Goal of the exercise: Look for "width" in every line of the listing. Copy the lines that have it.

══ Input for this task ══

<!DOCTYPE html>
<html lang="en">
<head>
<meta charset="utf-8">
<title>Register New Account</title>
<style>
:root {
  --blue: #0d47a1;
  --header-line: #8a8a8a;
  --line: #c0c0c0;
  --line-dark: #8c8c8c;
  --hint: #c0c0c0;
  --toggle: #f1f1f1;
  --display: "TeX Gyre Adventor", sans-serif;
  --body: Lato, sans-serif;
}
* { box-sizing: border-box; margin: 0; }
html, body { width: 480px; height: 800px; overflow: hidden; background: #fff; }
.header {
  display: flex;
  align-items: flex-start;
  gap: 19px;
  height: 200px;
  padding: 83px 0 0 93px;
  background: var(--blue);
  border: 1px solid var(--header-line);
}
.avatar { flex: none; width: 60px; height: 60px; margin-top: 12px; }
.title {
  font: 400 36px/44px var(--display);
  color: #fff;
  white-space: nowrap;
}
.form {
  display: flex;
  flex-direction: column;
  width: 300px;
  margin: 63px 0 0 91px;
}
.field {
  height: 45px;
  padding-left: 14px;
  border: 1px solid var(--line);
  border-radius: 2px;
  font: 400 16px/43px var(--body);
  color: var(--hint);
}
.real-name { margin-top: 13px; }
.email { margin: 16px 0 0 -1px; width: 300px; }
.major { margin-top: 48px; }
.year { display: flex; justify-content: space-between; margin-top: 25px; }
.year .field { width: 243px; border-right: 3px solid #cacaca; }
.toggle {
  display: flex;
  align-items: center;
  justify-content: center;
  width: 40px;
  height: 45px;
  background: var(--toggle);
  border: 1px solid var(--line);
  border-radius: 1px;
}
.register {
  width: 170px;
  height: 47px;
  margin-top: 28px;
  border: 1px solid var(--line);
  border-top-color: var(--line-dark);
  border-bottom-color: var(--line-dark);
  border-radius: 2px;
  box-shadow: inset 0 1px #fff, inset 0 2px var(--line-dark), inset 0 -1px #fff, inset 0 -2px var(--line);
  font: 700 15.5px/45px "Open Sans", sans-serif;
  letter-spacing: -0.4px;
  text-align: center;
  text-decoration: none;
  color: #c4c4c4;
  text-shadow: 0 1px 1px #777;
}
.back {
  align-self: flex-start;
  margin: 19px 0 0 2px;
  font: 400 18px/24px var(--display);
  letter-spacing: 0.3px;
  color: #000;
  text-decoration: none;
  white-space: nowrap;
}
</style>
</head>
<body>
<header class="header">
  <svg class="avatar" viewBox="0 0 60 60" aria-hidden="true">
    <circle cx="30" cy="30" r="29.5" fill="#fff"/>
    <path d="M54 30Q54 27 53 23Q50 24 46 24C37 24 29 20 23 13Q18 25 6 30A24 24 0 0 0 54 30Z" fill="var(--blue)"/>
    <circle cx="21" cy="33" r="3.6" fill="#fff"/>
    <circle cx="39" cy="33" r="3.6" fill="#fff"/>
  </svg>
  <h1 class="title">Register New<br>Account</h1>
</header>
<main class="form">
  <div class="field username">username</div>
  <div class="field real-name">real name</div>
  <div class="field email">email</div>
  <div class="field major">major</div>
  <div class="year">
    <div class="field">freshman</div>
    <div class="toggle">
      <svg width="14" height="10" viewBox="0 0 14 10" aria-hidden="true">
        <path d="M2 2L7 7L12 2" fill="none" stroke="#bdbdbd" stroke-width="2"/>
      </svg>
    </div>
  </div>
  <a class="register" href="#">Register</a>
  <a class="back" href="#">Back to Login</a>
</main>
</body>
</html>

═══

Response:
html, body { width: 480px; height: 800px; overflow: hidden; background: #fff; }
.avatar { flex: none; width: 60px; height: 60px; margin-top: 12px; }
  width: 300px;
.email { margin: 16px 0 0 -1px; width: 300px; }
.year .field { width: 243px; border-right: 3px solid #cacaca; }
  width: 40px;
  width: 170px;
      <svg width="14" height="10" viewBox="0 0 14 10" aria-hidden="true">
        <path d="M2 2L7 7L12 2" fill="none" stroke="#bdbdbd" stroke-width="2"/>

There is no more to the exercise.